    12. Secure all pesticide containers or spray apparatus before moving

    The wide diversity of plants grown in the landscape also causes problems. Unrelated plants are often grown side by side. When spraying, the applicator needs to be aware of problems that may be caused by spray injury to nearby plants. Shrubs and ground covers, for example, may be injured by weed killers applied to adjacent turf areas. Other examples of injuries that may be caused by careless spraying are as follows:
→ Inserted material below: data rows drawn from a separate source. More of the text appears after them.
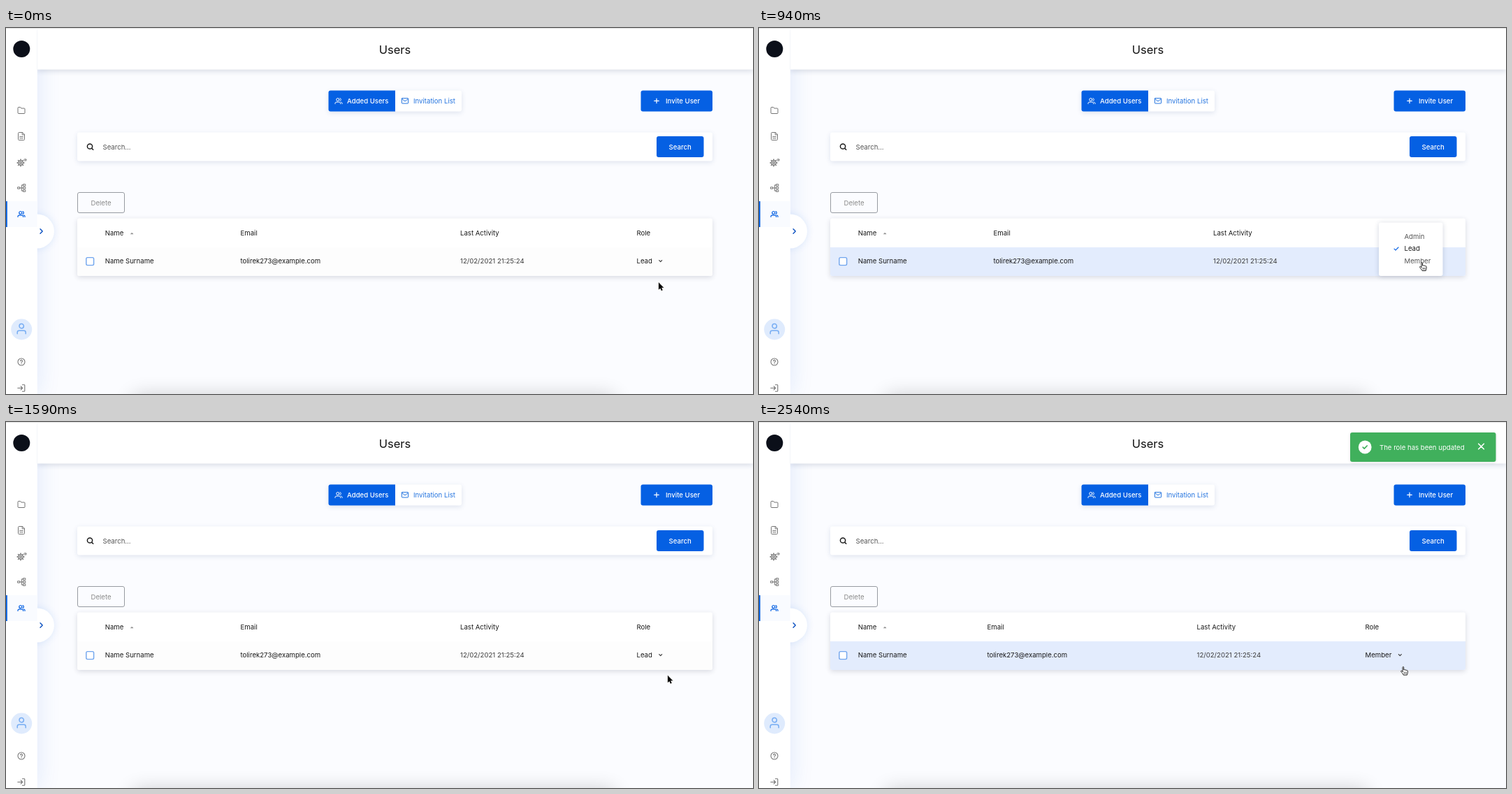
An HTML page with a canvas for the animation above (2590 ms loop, 1069 px wide and 524 px high).

```html
<!DOCTYPE html>
<html lang="en">
<head>
<meta charset="utf-8">
<title>Users</title>
<style>
html, body { margin: 0; width: 100%; height: 100%; overflow: hidden; background: #fbfcff; }
canvas { display: block; }
</style>
</head>
<body>
<canvas id="stage" width="1069" height="524"></canvas>
<script>
const ctx = document.getElementById('stage').getContext('2d');
const LOOP = 2590;
const BLUE = '#0560e3', INK = '#191919', GREY = '#757575';

// Pointer hotspot over time: [ms, x, y]
const POINTER = [
  [0, 934, 364.5], [40, 934, 355.5], [90, 933.6, 341.8], [140, 932.6, 337.4],
  [190, 932, 335.2], [290, 931.8, 334.3], [640, 931.8, 334.3], [690, 940.5, 335],
  [840, 940.5, 335], [890, 945, 335.3], [940, 948.6, 335.8], [1490, 948.6, 335.8],
  [1540, 948.6, 352.8], [1590, 947, 363], [1640, 945, 378], [1690, 942.5, 394],
  [1740, 941.3, 403], [1790, 941, 405.5], [2390, 941, 405], [2540, 921.8, 350.5],
  [LOOP, 921.8, 350.5]
];

function text(str, x, y, color = INK, { size = 9.6, weight = 400, align = 'left' } = {}) {
  ctx.font = `${weight} ${size}px Inter, sans-serif`;
  ctx.textAlign = align;
  ctx.fillStyle = color;
  ctx.fillText(str, x, y);
}

function box(x, y, w, h, fill, radius = 0, shadow) {
  ctx.save();
  if (shadow) [ctx.shadowColor, ctx.shadowBlur, ctx.shadowOffsetY] = shadow;
  ctx.fillStyle = fill;
  ctx.beginPath();
  ctx.roundRect(x, y, w, h, radius);
  ctx.fill();
  ctx.restore();
}

function disc(x, y, r, fill) {
  ctx.fillStyle = fill;
  ctx.beginPath();
  ctx.arc(x, y, r, 0, Math.PI * 2);
  ctx.fill();
}

// Strokes a path given relative to (x, y)
function line(path, x, y, color, width = 1, fill) {
  ctx.save();
  ctx.translate(x, y);
  ctx.lineCap = ctx.lineJoin = 'round';
  ctx.lineWidth = width;
  ctx.strokeStyle = color;
  const shape = new Path2D(path);
  if (fill) {
    ctx.fillStyle = fill;
    ctx.fill(shape);
  }
  ctx.stroke(shape);
  ctx.restore();
}

const ring = (x, y, r) => `M${x + r} ${y}A${r} ${r} 0 1 1 ${x - r} ${y}A${r} ${r} 0 1 1 ${x + r} ${y}Z`;

const ICON = {
  folder: 'M-5 -3.6Q-5 -4.6 -4 -4.6H-1.4L-.2 -3H4Q5 -3 5 -2V3.5Q5 4.5 4 4.5H-4Q-5 4.5 -5 3.5Z',
  file: 'M1.2 -5.5H-3.5Q-4.5 -5.5 -4.5 -4.5V4.5Q-4.5 5.5 -3.5 5.5H3.5Q4.5 5.5 4.5 4.5V-2.2ZV-2.2H4.5M-2.3 .4H2.3M-2.3 2.8H2.3',
  tree: 'M-5.5 -1.2H-2.8V1.2H-5.5ZM2.3 -5.3H5.3V-2.9H2.3ZM2.3 -1.2H5.3V1.2H2.3ZM2.3 2.9H5.3V5.3H2.3ZM-2.8 0H2.3M2.3 -4.1H-.2V4.1H2.3',
  users: ring(-1.2, -2, 2) + 'M-5 4V3.2Q-5 1.6 -3.2 1.6H.8Q2.6 1.6 2.6 3.2V4M2 -3.9A2 2 0 0 1 2 -.1M3.6 1.7Q5 2 5 3.3V4',
  person: ring(0, -4, 3.2) + 'M-6 7V5Q-6 2.4 -3.4 2.4H3.4Q6 2.4 6 5V7',
  help: ring(0, 0, 5) + 'M-1.5 -1.2C-1.5 -3.2 1.6 -3 1.5 -1.1C1.5 0 0 0 0 1M0 2.6V2.7',
  exit: 'M1.4 -4.8H3.9Q4.8 -4.8 4.8 -3.9V3.9Q4.8 4.8 3.9 4.8H1.4M-5.2 0H1.6M-.8 -2.5L1.6 0L-.8 2.5',
  mail: 'M-4 -3.7H4Q4.6 -3.7 4.6 -3V3Q4.6 3.7 4 3.7H-4Q-4.6 3.7 -4.6 3V-3Q-4.6 -3.7 -4 -3.7ZM-4.4 -2.8L0 .6L4.4 -2.8',
  search: ring(-.5, -.5, 3.6) + 'M2.2 2.2L4.2 4.2',
  plus: 'M-3.3 0H3.3M0 -3.3V3.3',
  check: 'M-3 .2L-1 2.2L3 -2',
  cross: 'M-3.8 -3.8L3.8 3.8M3.8 -3.8L-3.8 3.8',
  down: 'M-2 -1L0 1L2 -1',
  next: 'M-1.6 -3.2L1.6 0L-1.6 3.2',
  arrow: 'M0 0V10L2.3 7.9L3.9 11.5L5.6 10.8L4 7.3H7.1Z',
  hand: 'M-.8 .7C-.8 -.5 .9 -.5 .9 .7V4.4C1.2 3.6 2.8 3.7 2.8 4.8C3.2 4 4.6 4.2 4.7 5.2C5.2 4.6 6.5 4.9 6.5 6.2V8.2C6.5 9.8 5.6 10.2 5.6 11.7H.4C.2 10.2 -2.3 8.2 -3 6.8C-3.5 5.8 -2.4 5.2 -1.7 6L-.8 7Z',
  knuckles: 'M1.3 7.6V9.8M2.9 7.6V9.8M4.5 7.6V9.8'
};

function gear(x, y, r, teeth) {
  line(ring(0, 0, r * .68) + ring(0, 0, r * .28), x, y, GREY, r * .24);
  for (let i = 0; i < teeth; i++) {
    const a = i / teeth * Math.PI * 2, c = Math.cos(a) * r, s = Math.sin(a) * r;
    line(`M${c * .75} ${s * .75}L${c} ${s}`, x, y, GREY, r * .28);
  }
}

function drawFrame() {
  box(0, 0, 1069, 524, '#fbfcff');
  box(0, 0, 44.5, 524, '#fff', 0, ['rgba(20,95,220,.13)', 34, 0]);
  box(180, 526, 692, 30, '#ddd', 12, ['rgba(0,0,0,.2)', 28, 0]);
  box(45, 0, 1024, 59.5, '#fff', 0, ['rgba(30,50,90,.15)', 7, 2]);
  box(20, 266.5, 49, 49, '#fff', 24.5, ['rgba(20,95,220,.12)', 12, 0]);
  box(0, 0, 44.5, 524, '#fff');
  box(0, 0, 1069, 1, '#e3e3e3');
  text('Users', 556.5, 36.5, '#111', { size: 16.5, align: 'center' });
}

function drawSidebar() {
  disc(22.3, 30, 12, '#0b0f19');
  line(ICON.folder, 22, 118, GREY);
  line(ICON.file, 22, 155, GREY);
  gear(21, 193, 5, 8);
  gear(27.6, 188.8, 2, 6);
  line(ICON.tree, 22.5, 229, GREY);
  box(0, 248, 44.5, 37, '#f9fbff');
  box(0, 248, 1.8, 37, BLUE);
  line(ICON.users, 22, 266.5, BLUE, 1.2);
  line(ICON.next, 50.6, 291, '#0a4fc0', 1.4);
  disc(22.2, 431.5, 15, '#dfebfd');
  line(ICON.person, 22.2, 430.8, '#77adf3', 1.5);
  line(ICON.help, 22, 478, GREY, 1.1);
  line(ICON.exit, 22, 515.5, GREY, 1.1);
}

function drawControls() {
  const soft = ['rgba(30,60,120,.13)', 7, 2];
  const bold = { weight: 500 };
  box(461.5, 89.5, 190.5, 30, '#fff', 3, soft);
  box(461.5, 89.5, 95.5, 30, BLUE, [3, 0, 0, 3]);
  line(ICON.users, 476, 104.5, '#fff');
  text('Added Users', 488, 108.2, '#fff', bold);
  line(ICON.mail, 571, 104.3, '#2474df');
  text('Invitation List', 583, 108.2, '#2474df');

  box(908.5, 89.5, 102.5, 30, BLUE, 3);
  line(ICON.plus, 931, 104.3, '#fff', 1.2);
  text('Invite User', 944, 108.2, '#fff', bold);

  box(102, 149.5, 909, 41, '#fff', 3, soft);
  line(ICON.search, 120.5, 170, INK, 1.5);
  text('Search...', 138.5, 173.5, '#555');
  box(931, 155, 67.5, 30, BLUE, 3);
  text('Search', 964.7, 173.6, '#fff', { weight: 500, align: 'center' });

  ctx.strokeStyle = '#979ba1';
  ctx.lineWidth = 1;
  ctx.beginPath();
  ctx.roundRect(102.5, 235.5, 67, 29, 2.5);
  ctx.stroke();
  text('Delete', 136, 254, '#8b8b8b', { align: 'center' });
}

function drawTable(hover, updated) {
  const [email, activity, role] = updated ? [326.5, 626.5, 867.5] : [335.5, 650, 902.5];
  box(102, 272.5, 909, 82.5, '#fff', 3, ['rgba(30,40,70,.16)', 7, 2]);
  box(102, 314, 909, 41, hover ? '#e3ecfd' : '#fdfdfd', [0, 0, 3, 3]);

  text('Name', 141.7, 296.5);
  line('M-1.8 .9H1.8L0 -1Z', 180.3, 294.2, '#888', .4, '#888');
  text('Email', email, 296.5);
  text('Last Activity', activity, 296.5);
  text('Role', role, 296.5);

  box(114.6, 328.5, 11.2, 11.2, '#fff', 2.2);
  ctx.strokeStyle = '#70a5ee';
  ctx.lineWidth = 1.4;
  ctx.stroke(new Path2D('M116.6 328.6H123.8Q125.6 328.6 125.6 330.4V337.8Q125.6 339.6 123.8 339.6H116.6Q114.8 339.6 114.8 337.8V330.4Q114.8 328.6 116.6 328.6Z'));
  text('Name Surname', 141.7, 337.2);
  text('tolirek273@example.com', email, 337.2);
  text('12/02/2021 21:25:24', activity, 337.2, '#3d3d3d');
  text(updated ? 'Member' : 'Lead', role, 337.2);
  line(ICON.down, updated ? 917.3 : 936.7, 333.7, '#333', 1.1);
}

function drawMenu() {
  box(887, 278.5, 91.5, 76.5, '#fff', 3, ['rgba(30,50,90,.2)', 7, 1]);
  text('Admin', 923.5, 301.5, '#555');
  line(ICON.check, 912, 316, BLUE, 1.1);
  text('Lead', 923.5, 319.4);
  text('Member', 923.5, 337.3, '#555');
}

function drawToast() {
  box(846, 15, 208.5, 42, '#40b05c', 3, ['rgba(0,0,0,.1)', 4, 1]);
  disc(867.2, 36, 9.4, '#fff');
  line(ICON.check, 867.2, 36, '#40b05c', 1.7);
  text('The role has been updated', 888, 40, '#fff');
  line(ICON.cross, 1033.5, 35, '#fff', 1.6);
}

function drawPointer(x, y, hand) {
  if (hand) {
    line(ICON.hand, x, y, '#222', 1, '#fff');
    line(ICON.knuckles, x, y, '#333', .7);
  } else {
    line(ICON.arrow, x, y, '#fff', 1.8, '#fff');
    line(ICON.arrow, x, y, '#000', .2, '#000');
  }
}

function pointerAt(t) {
  const i = Math.max(1, POINTER.findIndex(key => key[0] > t));
  const [t0, x0, y0] = POINTER[i - 1], [t1, x1, y1] = POINTER[i];
  const k = (t - t0) / (t1 - t0);
  return [x0 + (x1 - x0) * k, y0 + (y1 - y0) * k];
}

function render(now) {
  const t = Math.max(0, Math.floor((now % LOOP + 10) / 50) * 50 - 10);
  const [x, y] = pointerAt(t);
  const hover = y > 314 && y < 355;
  const updated = t >= 1690;
  drawFrame();
  drawSidebar();
  drawControls();
  drawTable(hover, updated);
  if (t >= 440 && t < 1090) drawMenu();
  if (updated) drawToast();
  drawPointer(x, y, hover);
}

const start = performance.now();
function tick() {
  render(performance.now() - start);
  requestAnimationFrame(tick);
}
tick();
</script>
</body>
</html>
```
    1. Carbaryl (Sevin) injures Boston Ivy
    2. Bordeaux Mixture may injure certain succulent plants
    3. Chlorobenzilate may damage Hydrangea
    4. Demeton (Systox) will defoliate Bechtel’s double flowering crab and Hawthorn
    5. Diazinon injures ferns, hibiscus, gardenias, stephanotis, and African Violet
    6. Dimethoate (Cygon) causes defoliation of honeylocust and elm. It may also injure flowering almond, dahlias, plum, peach, cherry, chrysanthemum, or Chinese holly
    7. Ethion will injure yews or redbud
    8. Lead Arsenate may defoliate Viburnum carlesi, forsythia, and flowering peach
    9. Malathion injures canaert, sargent’s, and burk junipers. Japanese holly, ferns, violets, petunias, and the rose varieties Caledonia and Talisman.
    10. Oil sensitive plants include beech, black walnut, butternut, hickory, mountain ash, Japanese maple, yellow wood, Russian olive, Norway spruce, yews, hemlock, magnolias, redbud, broadleaved evergreens in general and junipers.
    11. Ovex (Ovotran) is toxic to azaleas, beech, boxwood, barberry, deutzia, hollies, raspberry, oak, hawthorn, spruce, and sycamore
    12. Phorate (Thimet) distorts new growth of Eleyi crab apple trees
    13. Phosphamidon causes defoliation of thornless honeylocust
    14. Sulfur is toxic to viburnums and forsythia
    15. Tedion (tetradifon) may injure some varieties of roses
    16. Thiodan (endosulfan) may injure geraniums
    17. Toxaphene will injure linden, oak, redbud, sugar maple, plum, grape, peach, and pear trees

    The above list makes apparent the troubles that can arise when careless application allows spray to drift onto nearby plants.

    The wide spectrum of ornamental plants being frown in the landscape also presents problems because no pesticides may be used on all plants. The pesticide label will contain a list of plants that can be treated. Since the registration status of pesticides is continuously being reviewed and is subject to change, read the product label before purchasing to make sure it is registered for your need. To use the product in any other way that is inconsistent with the label is a violation of the Federal Environmental Pesticide Control Act of 1972.